Task to complete: Go through the material below and report how many lines contain "monitor". Give only the number.
[[ Records provided open ]]
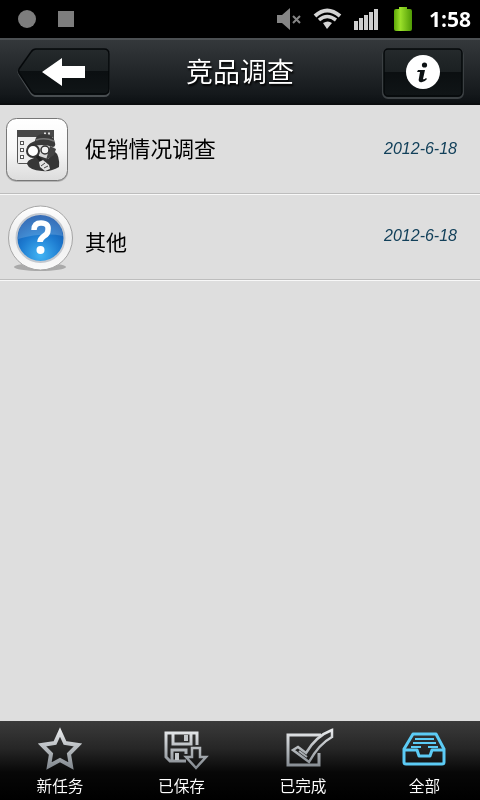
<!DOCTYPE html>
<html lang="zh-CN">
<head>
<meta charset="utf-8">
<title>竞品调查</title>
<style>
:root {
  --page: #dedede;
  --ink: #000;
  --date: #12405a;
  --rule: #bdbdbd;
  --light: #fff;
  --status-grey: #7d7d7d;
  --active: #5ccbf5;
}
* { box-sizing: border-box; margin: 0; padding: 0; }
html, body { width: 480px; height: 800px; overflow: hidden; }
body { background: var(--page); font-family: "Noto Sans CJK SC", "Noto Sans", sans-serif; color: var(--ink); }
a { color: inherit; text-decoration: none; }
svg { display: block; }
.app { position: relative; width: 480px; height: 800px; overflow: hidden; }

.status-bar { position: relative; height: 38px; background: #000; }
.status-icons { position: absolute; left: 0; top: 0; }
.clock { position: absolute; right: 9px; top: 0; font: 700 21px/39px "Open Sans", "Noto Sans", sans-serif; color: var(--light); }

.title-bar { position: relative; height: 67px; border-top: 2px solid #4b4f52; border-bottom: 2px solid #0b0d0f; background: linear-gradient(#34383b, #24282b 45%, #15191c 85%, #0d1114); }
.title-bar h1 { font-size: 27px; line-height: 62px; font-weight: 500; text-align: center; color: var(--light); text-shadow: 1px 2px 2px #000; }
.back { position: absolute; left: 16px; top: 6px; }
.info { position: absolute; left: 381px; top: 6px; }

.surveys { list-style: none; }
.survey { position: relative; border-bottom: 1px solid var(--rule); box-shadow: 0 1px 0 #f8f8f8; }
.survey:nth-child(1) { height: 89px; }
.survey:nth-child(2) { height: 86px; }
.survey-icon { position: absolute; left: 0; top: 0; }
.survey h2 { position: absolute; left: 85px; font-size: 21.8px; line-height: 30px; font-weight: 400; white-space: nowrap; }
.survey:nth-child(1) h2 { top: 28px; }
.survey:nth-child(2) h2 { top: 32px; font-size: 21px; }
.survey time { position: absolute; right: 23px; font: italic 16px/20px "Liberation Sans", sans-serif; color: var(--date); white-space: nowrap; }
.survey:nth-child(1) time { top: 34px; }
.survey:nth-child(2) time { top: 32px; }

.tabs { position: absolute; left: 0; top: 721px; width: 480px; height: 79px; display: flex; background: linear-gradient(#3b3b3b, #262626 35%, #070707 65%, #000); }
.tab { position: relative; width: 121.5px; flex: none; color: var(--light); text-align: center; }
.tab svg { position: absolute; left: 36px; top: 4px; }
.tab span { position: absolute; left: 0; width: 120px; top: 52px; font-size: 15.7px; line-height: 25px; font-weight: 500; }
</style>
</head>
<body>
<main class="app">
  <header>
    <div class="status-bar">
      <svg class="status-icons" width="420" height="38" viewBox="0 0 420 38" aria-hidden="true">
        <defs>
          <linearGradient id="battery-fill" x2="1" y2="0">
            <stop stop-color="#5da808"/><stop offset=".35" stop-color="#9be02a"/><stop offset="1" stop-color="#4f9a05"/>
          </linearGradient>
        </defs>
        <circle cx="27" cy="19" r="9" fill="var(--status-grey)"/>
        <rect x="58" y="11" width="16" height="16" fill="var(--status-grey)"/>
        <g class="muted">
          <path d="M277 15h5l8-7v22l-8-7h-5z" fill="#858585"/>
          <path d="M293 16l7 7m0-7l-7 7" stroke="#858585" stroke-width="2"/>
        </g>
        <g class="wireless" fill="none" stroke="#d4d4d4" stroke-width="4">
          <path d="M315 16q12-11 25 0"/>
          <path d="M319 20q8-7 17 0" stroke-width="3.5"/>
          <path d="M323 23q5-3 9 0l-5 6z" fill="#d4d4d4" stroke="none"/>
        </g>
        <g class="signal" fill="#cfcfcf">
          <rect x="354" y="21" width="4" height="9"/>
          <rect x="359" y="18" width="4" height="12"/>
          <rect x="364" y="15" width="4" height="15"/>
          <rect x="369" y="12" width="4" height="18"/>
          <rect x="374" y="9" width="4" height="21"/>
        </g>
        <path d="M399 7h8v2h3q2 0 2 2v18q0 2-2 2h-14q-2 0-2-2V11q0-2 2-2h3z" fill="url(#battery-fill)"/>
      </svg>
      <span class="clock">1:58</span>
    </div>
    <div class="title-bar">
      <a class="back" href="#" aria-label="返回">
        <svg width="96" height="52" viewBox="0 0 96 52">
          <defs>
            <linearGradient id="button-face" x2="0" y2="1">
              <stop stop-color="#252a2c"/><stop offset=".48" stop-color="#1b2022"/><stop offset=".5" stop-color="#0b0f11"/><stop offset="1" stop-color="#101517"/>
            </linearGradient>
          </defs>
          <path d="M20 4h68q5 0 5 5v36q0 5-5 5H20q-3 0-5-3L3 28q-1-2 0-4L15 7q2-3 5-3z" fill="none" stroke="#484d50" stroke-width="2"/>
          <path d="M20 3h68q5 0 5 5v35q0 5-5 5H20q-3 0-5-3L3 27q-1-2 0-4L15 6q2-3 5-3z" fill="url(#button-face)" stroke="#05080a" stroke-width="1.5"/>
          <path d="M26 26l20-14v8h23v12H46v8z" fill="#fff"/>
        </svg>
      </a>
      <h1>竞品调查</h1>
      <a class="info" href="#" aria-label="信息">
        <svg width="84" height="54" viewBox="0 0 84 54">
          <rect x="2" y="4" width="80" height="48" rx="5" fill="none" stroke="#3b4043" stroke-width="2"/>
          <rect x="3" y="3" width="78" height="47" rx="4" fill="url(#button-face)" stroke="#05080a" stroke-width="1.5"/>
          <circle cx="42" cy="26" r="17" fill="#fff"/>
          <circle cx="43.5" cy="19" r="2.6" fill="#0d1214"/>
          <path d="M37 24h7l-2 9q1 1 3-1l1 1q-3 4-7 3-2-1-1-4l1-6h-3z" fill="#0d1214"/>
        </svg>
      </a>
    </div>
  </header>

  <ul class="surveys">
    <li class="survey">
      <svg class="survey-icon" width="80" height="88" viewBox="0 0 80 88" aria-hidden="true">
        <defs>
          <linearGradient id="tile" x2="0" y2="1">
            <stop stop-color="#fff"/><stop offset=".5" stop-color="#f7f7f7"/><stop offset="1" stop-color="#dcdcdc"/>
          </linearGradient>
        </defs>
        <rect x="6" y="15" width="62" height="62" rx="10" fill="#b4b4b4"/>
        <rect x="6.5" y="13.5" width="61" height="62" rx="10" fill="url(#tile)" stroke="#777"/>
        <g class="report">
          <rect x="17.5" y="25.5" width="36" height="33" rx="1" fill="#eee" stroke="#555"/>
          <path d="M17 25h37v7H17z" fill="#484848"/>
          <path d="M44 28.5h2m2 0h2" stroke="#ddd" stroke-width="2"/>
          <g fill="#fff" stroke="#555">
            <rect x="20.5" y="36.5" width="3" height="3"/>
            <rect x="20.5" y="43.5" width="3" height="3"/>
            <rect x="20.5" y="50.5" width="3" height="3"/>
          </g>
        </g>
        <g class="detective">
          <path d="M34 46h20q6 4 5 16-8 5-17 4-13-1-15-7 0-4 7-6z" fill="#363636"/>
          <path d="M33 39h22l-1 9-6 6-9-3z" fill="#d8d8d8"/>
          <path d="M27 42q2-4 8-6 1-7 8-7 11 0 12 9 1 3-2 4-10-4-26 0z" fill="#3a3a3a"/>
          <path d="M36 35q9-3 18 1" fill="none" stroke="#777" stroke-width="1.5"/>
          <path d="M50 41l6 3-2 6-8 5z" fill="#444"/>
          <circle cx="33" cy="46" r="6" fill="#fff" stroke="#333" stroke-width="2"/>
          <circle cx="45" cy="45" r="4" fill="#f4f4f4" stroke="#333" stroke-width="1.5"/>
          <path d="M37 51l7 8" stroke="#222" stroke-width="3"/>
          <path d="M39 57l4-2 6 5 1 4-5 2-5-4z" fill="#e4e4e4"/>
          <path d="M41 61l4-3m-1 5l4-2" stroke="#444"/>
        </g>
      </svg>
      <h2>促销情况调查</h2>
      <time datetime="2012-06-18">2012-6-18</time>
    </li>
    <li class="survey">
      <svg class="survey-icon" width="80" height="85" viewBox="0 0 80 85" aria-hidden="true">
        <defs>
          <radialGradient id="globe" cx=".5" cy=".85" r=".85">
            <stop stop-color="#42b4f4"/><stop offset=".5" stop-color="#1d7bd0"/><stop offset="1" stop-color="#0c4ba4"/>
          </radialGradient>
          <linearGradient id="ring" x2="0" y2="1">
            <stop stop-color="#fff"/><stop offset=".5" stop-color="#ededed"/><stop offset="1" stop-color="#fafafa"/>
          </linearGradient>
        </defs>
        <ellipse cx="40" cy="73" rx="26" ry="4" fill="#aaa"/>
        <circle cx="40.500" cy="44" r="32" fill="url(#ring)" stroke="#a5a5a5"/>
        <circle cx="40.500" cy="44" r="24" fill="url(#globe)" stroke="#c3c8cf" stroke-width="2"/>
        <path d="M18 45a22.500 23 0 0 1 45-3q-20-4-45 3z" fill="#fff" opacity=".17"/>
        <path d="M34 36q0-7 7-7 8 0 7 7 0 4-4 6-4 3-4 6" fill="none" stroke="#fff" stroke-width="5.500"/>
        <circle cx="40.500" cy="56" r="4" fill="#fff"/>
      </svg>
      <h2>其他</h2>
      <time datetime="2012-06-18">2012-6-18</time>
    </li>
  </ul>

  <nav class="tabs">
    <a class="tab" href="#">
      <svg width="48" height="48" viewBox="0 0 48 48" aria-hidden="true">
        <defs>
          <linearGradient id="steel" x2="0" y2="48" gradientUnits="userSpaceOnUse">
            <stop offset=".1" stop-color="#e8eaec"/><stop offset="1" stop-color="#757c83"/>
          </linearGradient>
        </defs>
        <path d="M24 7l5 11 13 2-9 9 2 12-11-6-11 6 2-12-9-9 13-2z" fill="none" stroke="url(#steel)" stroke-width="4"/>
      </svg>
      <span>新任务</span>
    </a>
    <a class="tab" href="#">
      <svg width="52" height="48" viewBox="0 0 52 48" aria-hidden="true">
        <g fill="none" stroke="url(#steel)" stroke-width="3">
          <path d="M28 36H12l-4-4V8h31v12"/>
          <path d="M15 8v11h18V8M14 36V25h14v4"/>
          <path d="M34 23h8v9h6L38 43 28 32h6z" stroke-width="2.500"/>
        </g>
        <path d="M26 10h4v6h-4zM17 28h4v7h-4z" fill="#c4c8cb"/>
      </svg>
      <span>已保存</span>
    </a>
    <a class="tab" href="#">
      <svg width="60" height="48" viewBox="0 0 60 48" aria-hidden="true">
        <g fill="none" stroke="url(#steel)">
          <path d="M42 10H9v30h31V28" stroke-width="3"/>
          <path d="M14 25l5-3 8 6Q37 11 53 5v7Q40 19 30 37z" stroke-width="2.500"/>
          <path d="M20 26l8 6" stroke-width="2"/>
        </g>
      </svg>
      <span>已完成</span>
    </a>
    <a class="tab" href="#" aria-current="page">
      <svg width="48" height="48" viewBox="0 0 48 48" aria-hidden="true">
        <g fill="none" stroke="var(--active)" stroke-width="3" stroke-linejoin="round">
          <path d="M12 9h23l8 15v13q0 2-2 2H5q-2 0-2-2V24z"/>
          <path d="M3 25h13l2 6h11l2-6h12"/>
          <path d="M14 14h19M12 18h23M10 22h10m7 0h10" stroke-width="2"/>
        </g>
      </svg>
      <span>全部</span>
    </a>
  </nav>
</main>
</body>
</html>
[[ Records provided closed ]]
[[ Records provided open ]]
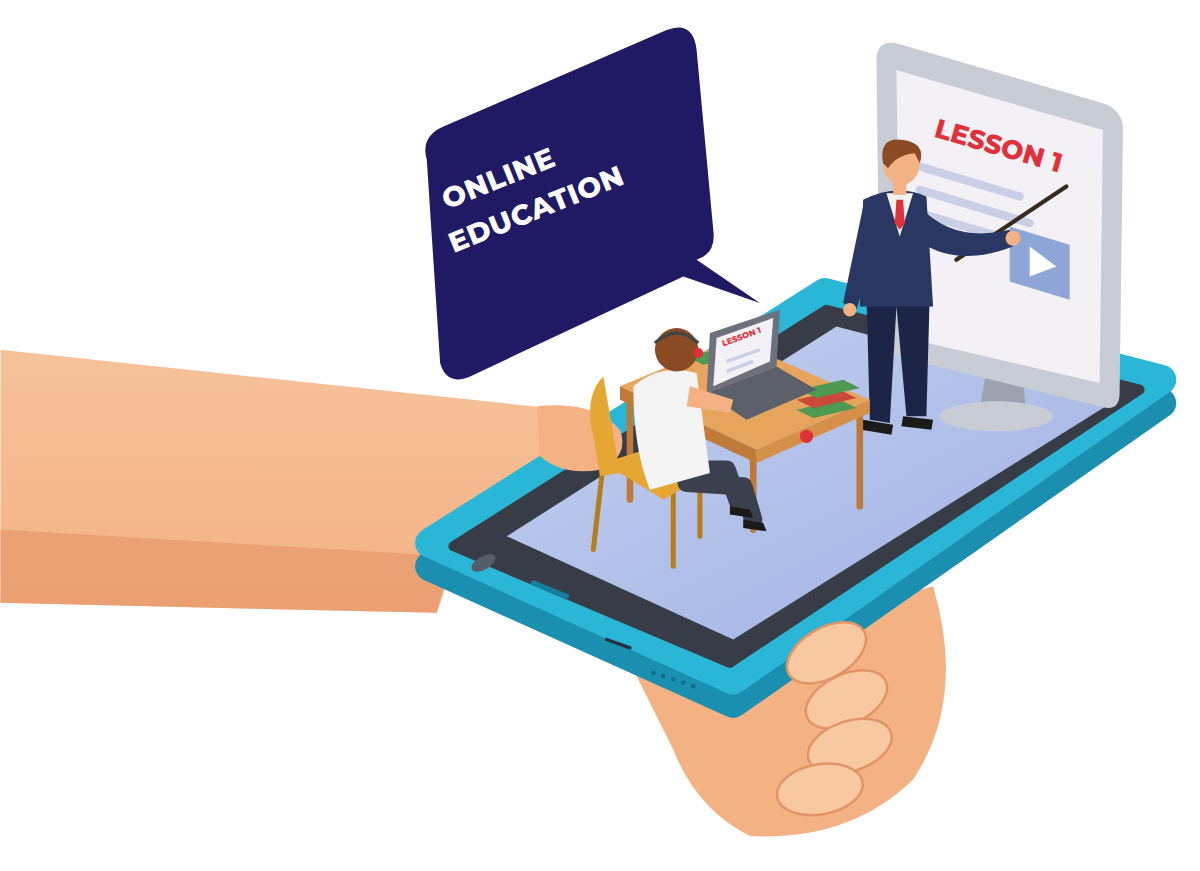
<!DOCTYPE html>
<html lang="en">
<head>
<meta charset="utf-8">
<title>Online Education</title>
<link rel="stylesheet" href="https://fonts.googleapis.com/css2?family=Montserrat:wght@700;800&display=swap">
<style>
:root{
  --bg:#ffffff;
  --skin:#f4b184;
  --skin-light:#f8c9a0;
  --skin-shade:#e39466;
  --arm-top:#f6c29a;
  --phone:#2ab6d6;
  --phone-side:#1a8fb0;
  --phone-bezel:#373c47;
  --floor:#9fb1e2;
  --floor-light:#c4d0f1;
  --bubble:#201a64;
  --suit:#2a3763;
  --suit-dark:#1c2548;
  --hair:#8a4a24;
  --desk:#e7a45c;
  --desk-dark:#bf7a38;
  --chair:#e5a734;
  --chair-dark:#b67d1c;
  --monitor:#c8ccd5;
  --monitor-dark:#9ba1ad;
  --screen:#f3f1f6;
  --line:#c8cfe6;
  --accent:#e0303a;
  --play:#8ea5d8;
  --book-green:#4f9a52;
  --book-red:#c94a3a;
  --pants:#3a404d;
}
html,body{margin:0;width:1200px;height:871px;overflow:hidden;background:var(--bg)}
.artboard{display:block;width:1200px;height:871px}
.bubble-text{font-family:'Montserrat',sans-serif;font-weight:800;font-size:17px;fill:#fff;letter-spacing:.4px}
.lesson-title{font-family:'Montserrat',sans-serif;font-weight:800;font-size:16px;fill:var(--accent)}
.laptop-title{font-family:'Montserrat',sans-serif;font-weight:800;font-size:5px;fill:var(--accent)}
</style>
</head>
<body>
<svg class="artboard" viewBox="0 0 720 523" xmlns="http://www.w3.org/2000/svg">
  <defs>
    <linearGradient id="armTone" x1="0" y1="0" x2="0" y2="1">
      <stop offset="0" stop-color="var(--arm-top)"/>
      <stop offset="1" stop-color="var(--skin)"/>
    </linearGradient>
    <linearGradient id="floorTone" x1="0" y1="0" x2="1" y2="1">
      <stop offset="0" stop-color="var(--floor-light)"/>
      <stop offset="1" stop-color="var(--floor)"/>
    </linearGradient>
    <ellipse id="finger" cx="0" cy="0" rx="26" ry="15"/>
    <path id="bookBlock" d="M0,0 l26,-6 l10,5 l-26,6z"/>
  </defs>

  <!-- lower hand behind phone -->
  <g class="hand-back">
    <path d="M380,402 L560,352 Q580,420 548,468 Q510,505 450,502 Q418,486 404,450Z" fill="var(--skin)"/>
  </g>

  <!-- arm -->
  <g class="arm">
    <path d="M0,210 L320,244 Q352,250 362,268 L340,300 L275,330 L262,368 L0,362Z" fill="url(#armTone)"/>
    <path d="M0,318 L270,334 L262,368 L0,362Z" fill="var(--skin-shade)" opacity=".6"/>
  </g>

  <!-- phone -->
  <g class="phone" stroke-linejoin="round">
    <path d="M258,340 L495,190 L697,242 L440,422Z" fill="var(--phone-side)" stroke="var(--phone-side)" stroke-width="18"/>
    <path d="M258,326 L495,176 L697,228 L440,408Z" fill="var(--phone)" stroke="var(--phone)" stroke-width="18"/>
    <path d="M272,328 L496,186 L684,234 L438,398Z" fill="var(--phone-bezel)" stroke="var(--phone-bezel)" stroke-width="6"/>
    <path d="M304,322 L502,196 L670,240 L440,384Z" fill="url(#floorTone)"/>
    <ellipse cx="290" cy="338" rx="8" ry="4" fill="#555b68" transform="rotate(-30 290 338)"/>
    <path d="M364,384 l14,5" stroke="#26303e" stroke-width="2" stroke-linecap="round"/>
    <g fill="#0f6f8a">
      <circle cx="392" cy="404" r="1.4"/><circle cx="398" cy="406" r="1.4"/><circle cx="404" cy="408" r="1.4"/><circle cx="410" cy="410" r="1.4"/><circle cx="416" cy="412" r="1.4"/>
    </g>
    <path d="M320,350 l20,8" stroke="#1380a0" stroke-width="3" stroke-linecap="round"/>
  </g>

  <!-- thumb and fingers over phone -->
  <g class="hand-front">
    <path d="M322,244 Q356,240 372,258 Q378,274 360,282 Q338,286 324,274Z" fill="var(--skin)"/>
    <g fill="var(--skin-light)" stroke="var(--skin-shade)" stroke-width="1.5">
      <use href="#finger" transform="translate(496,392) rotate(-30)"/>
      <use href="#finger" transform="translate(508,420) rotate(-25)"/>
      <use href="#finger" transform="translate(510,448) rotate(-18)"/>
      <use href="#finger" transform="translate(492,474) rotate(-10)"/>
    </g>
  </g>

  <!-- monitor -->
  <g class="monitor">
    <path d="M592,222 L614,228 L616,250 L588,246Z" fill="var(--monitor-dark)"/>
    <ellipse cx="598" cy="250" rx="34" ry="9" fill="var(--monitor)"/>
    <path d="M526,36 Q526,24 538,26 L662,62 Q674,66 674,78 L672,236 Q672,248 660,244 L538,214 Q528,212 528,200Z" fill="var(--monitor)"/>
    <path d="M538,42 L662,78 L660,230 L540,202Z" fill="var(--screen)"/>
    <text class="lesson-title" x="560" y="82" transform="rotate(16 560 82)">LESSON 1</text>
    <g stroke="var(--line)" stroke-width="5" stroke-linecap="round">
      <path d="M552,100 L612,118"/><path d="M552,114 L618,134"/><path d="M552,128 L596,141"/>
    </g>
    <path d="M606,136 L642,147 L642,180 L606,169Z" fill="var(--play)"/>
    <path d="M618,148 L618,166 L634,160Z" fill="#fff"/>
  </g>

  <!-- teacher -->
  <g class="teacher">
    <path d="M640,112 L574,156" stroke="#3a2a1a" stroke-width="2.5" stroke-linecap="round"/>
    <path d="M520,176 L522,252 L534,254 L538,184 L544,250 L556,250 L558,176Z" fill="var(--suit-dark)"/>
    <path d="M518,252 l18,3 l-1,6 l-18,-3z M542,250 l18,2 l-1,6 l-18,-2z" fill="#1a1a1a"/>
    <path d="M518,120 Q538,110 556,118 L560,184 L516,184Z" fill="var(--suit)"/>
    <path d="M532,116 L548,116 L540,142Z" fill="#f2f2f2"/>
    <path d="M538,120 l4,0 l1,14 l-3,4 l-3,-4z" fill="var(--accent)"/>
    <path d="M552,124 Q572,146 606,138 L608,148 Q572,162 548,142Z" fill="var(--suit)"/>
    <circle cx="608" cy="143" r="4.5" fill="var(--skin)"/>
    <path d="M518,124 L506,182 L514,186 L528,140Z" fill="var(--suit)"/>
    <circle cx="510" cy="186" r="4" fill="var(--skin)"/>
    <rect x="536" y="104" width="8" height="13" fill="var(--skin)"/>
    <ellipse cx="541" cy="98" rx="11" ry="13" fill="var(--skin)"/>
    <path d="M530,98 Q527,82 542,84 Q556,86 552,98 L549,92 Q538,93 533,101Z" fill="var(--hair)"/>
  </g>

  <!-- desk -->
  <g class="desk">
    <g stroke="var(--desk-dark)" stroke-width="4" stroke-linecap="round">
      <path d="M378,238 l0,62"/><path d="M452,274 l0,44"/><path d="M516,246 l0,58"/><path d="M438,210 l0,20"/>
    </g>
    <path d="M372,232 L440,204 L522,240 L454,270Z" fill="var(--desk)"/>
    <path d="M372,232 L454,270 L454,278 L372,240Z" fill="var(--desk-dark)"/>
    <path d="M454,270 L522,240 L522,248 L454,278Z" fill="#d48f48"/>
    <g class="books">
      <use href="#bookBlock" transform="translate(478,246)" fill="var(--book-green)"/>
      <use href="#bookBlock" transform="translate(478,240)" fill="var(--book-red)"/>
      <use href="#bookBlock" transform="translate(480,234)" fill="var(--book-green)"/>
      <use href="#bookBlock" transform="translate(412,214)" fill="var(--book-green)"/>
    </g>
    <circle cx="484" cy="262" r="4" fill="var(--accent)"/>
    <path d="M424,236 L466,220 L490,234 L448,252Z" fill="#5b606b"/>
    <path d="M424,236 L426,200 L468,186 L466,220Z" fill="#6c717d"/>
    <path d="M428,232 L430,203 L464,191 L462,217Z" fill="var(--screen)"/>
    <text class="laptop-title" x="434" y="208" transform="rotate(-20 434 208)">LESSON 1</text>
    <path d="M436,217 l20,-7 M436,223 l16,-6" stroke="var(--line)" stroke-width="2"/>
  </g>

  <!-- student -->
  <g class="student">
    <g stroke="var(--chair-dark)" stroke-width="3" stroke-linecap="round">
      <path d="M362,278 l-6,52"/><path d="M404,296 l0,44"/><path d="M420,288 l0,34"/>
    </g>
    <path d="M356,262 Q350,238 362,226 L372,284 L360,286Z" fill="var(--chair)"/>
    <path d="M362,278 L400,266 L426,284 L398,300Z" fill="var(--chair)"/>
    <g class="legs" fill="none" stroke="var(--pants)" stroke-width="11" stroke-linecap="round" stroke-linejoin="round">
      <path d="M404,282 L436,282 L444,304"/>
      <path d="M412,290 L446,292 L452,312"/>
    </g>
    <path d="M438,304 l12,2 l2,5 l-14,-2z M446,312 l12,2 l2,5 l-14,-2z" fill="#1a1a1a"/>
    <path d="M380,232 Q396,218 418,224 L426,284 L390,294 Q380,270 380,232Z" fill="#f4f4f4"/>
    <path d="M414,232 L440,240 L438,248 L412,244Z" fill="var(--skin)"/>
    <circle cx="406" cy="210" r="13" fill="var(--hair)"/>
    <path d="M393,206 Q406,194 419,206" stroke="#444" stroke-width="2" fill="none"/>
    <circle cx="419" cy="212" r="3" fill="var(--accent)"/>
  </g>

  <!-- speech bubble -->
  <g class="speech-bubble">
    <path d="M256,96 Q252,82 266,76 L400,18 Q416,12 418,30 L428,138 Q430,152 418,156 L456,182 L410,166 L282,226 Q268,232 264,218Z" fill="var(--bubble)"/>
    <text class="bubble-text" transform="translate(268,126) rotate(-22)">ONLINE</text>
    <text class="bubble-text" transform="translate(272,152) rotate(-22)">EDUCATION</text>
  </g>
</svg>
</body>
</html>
[[ Records provided closed ]]
Task solution: 7